Its core group is anticipating a formal response from the grand old party
Buoyed by the cracks within the United Progressive Alliance on the Presidential election, the Bharatiya Janata Party has decided to play the wait-and-watch game before it firms up its strategy.
The ‘core group' of the BJP, which met here on the heels of the googly delivered by the Mulayam Singh-Mamata Banerjee duo, considered the latest developments in the Presidential election and decided to wait for a formal response from the Congress.
Emerging from the meeting, general secretary Ananth Kumar told journalists: “Two allies of the UPA — Trinamool Congress and the Samajwadi Party, which is supporting the grouping from outside — have rejected the two names proposed by the Congress and come up with three alternative names. The BJP believes the Congress should respond.”
NDA to meet
Mr. Kumar said a meeting of the National Democratic Alliance would be held to finalise its strategy on the Presidential and Vice-Presidential elections, but only after the Congress took a final view.
Notwithstanding its articulated position, the BJP has reasons to be smug over the apparent division within the UPA. There was a perception in the BJP-led NDA that the grouping allowed the UPA to gain the upper hand in the run-up to the Presidential election.
With the new twist, the NDA is back in the game even if it has to play second fiddle to other parties. Significantly, senior BJP leader Jaswant Singh called on Mulayam Singh on Tuesday amid speculation that he had sought the SP supremo's backing for his Vice-Presidential candidature.
Of the three names floated by the SP chief and the West Bengal Chief Minister — Somnath Chatterjee, A.P.J. Abdul Kalam and Manmohan Singh — the BJP is more than happy to back the candidature of the former President.
Leader of the Opposition in the Lok Sabha Sushma Swaraj actually went on record, towards the end of the budget session in the third week of May, that the BJP would back the candidature of Mr. Kalam if the SP mooted the proposal. But the talk of Mr. Kalam as a candidate went cold after the SP then ruled out the possibility. Of the other two names mooted by Mr. Yadav and Ms. Banerjee, the BJP would not support the candidature of either the Prime Minister or the former Lok Sabha Speaker.
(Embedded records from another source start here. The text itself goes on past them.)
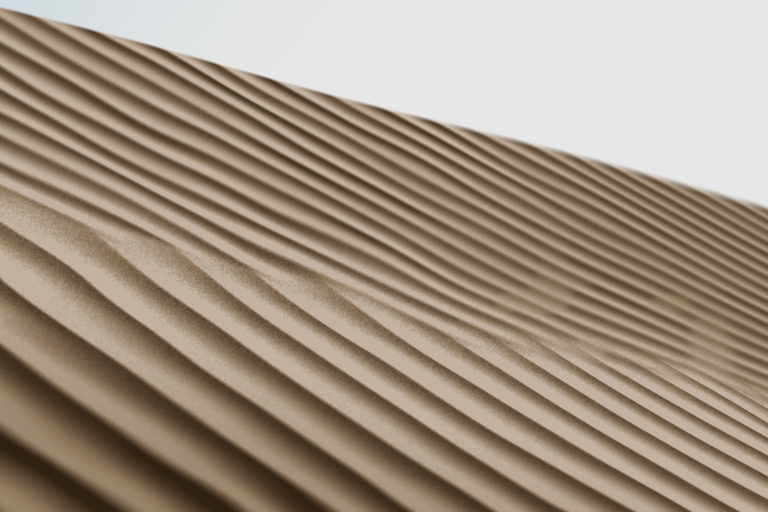
A WebGL 2 fragment shader for this texture:

```glsl
#version 300 es
precision highp float;
// Wind-rippled dune under a pale sky. Two families of curved ripples, fine
// ones above a slanting crease and broad ones below, are built from phase
// fields, shaded by an asymmetric profile and softened away from focus.

#define SKY_TOP 0.985       // skyline height at the left edge
#define SKY_SLOPE 0.26      // fall of the skyline per unit of width
#define CREASE_TOP 0.385    // depth of the crease at the left edge
#define CREASE_SLOPE 0.27
#define FINE_DENSITY 23.5   // ripples per unit of depth above the crease
#define BROAD_DENSITY 8.2   // logarithmic density below the crease
#define WARP 0.30           // wander of the ripples, in cycles
#define GRAIN 0.16

out vec4 fragColor;
uniform vec2 u_resolution;

const vec3 SHADOW = vec3(0.19, 0.135, 0.075);
const vec3 SAND = vec3(0.55, 0.46, 0.36);
const vec3 LIT = vec3(0.76, 0.70, 0.63);

float hash(vec2 p) {
    p = fract(p * vec2(0.1031, 0.1137));
    p += dot(p, p.yx + 33.33);
    return fract((p.x + p.y) * p.x * 17.0);
}

float noise(vec2 p) {
    vec2 i = floor(p), f = fract(p);
    f = f * f * (3.0 - 2.0 * f);
    return mix(mix(hash(i), hash(i + vec2(1, 0)), f.x),
               mix(hash(i + vec2(0, 1)), hash(i + vec2(1, 1)), f.x), f.y);
}

// Dark at phase 0, rising slowly to a bright crest, then dropping quickly.
float ripple(float phase, float drop) {
    float t = fract(phase);
    return smoothstep(-0.02, 0.68, t) * (1.0 - smoothstep(1.0 - drop, 1.0, t));
}

// Phase of the fine ripples; q.x runs right, q.y runs down.
float finePhase(vec2 q) {
    float c = (q.y - 0.60 * q.x + 0.06 * q.x * q.x) / (1.0 - 0.25 * q.x);
    return FINE_DENSITY * c - 5.0 * c * c;
}

// Phase of the broad ripples, widening towards the lower left.
float broadPhase(vec2 q) {
    float c = (q.y - 0.83 * q.x + 0.10 * q.x * q.x) / (1.0 - 0.10 * q.x);
    return BROAD_DENSITY * log(max(0.07 + 0.14 * c, 0.004)) + 0.7;
}

vec3 sandColor(float v) {
    v = clamp(v, 0.0, 1.0);
    return v < 0.6 ? mix(SHADOW, SAND, v / 0.6) : mix(SAND, LIT, (v - 0.6) / 0.4);
}

void main() {
    vec2 uv = gl_FragCoord.xy / u_resolution.y;
    uv.x *= 1.5 * u_resolution.y / u_resolution.x;
    vec2 q = vec2(uv.x, 1.0 - uv.y);

    // Signed depth below the gently wavering crease
    float crease = CREASE_TOP + CREASE_SLOPE * q.x + 0.012 * sin(9.0 * q.x - 0.6);
    float below = q.y - crease;
    float far = smoothstep(0.5, 1.5, q.x);

    // Ripple wander, long along the slope and short across it
    vec2 along = vec2(q.x + 0.55 * q.y, q.y - 0.55 * q.x);
    float wander = noise(along * vec2(2.2, 7.0) + 7.0) - 0.5;
    float detail = noise(along * vec2(5.0, 22.0) + 31.0) - 0.5;
    float warp = WARP * (wander + 0.5 * detail);

    // Fine ripples, fading into haze and pale patches on the right
    float patches = smoothstep(0.45, 0.8, noise(q * vec2(13.0, 22.0) + 3.0))
                  * smoothstep(0.6, 1.2, q.x) * smoothstep(-0.3, -0.05, below);
    float fine = ripple(finePhase(q) + 1.8 * warp, mix(0.28, 0.42, far));
    float ridgeGain = 0.85 + 0.5 * (noise(along * vec2(4.0, 30.0) + 57.0) - 0.5);
    float fineAmp = mix(0.92, 0.60, far) * ridgeGain * (1.0 - 0.55 * patches);
    float fineTone = 0.61 + 0.12 * smoothstep(-0.15, 0.0, below) - 0.05 * far
                   + 0.09 * patches + fineAmp * (fine - 0.50);

    // Broad ripples, growing out of the bright crease
    float blur = smoothstep(0.15, 0.6, below);
    float broad = ripple(broadPhase(q) + warp, mix(0.11, 0.32, blur));
    float growth = smoothstep(-0.03, 0.11, below + 0.06 * far);
    float broadTone = 0.79 - 0.42 * smoothstep(0.0, 0.55, below) * (1.0 - 0.4 * far)
                    + mix(0.16, 0.74, growth) * (broad - 0.57);

    // Join the two families along the crease
    float seam = 0.018 + 0.035 * far;
    float join = smoothstep(-seam, seam, below + 0.05 * detail);
    float tone = mix(fineTone, broadTone, join);

    // Sand grain, strongest in the band of focus
    float focus = exp(-18.0 * below * below) * (1.0 - 0.5 * far);
    float grain = noise(q * 330.0) - 0.5;
    tone += GRAIN * grain * (0.15 + focus * smoothstep(-0.12, 0.05, below));
    tone += 0.05 * (noise(q * 3.0 + 11.0) - 0.5);

    // Sky, cooler in the upper left
    vec3 sky = mix(vec3(0.82, 0.855, 0.875), vec3(0.90, 0.905, 0.902),
                   smoothstep(-0.1, 0.65, q.x + 0.8 * q.y));
    float skyline = SKY_TOP - SKY_SLOPE * q.x + 0.003 * sin(7.0 * q.x);
    float soft = mix(0.004, 0.010, far);
    float dune = smoothstep(soft, -soft, uv.y - skyline);

    fragColor = vec4(mix(sky, sandColor(tone), dune), 1.0);
}
```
While the BJP would have no reservations about the choice of Mr. Kalam, it has to keep in the mind the sensitivities of the All India Anna Dravida Munnetra Kazhagam and the Biju Janata Dal that have sponsored the candidature of another former Lok Sabha Speaker, P.A. Sangma. The BJP would not like to go against the wishes of any potential ally before the 2014 general election.
Prior to the latest developments, there was division within the NDA on the Presidential election. While a section was in favour of fielding its own candidate, another was of the view that the NDA should consider a quid pro quo with the UPA. It would entail the NDA supporting the UPA Presidential candidate and the UPA backing its nominee for Vice-President.
Playing it safe
The BJP has been extremely cautious on the issue after the remarks made by Ms. Swaraj on April 30 — that it would not support the candidature of Pranab Mukherjee, as he was a Congress leader, and Vice-President Hamid Ansari, as he lacked ‘stature' for the post — were resented by several parties in the NDA.
There have been suggestions that senior Akali Dal Leader Parkash Singh Badal has been sounded as a possible Vice-Presidential candidate by some quarters in the UPA. Mr. Badal will have a chance only if the NDA agrees to back the candidate of the UPA in a quid pro quo.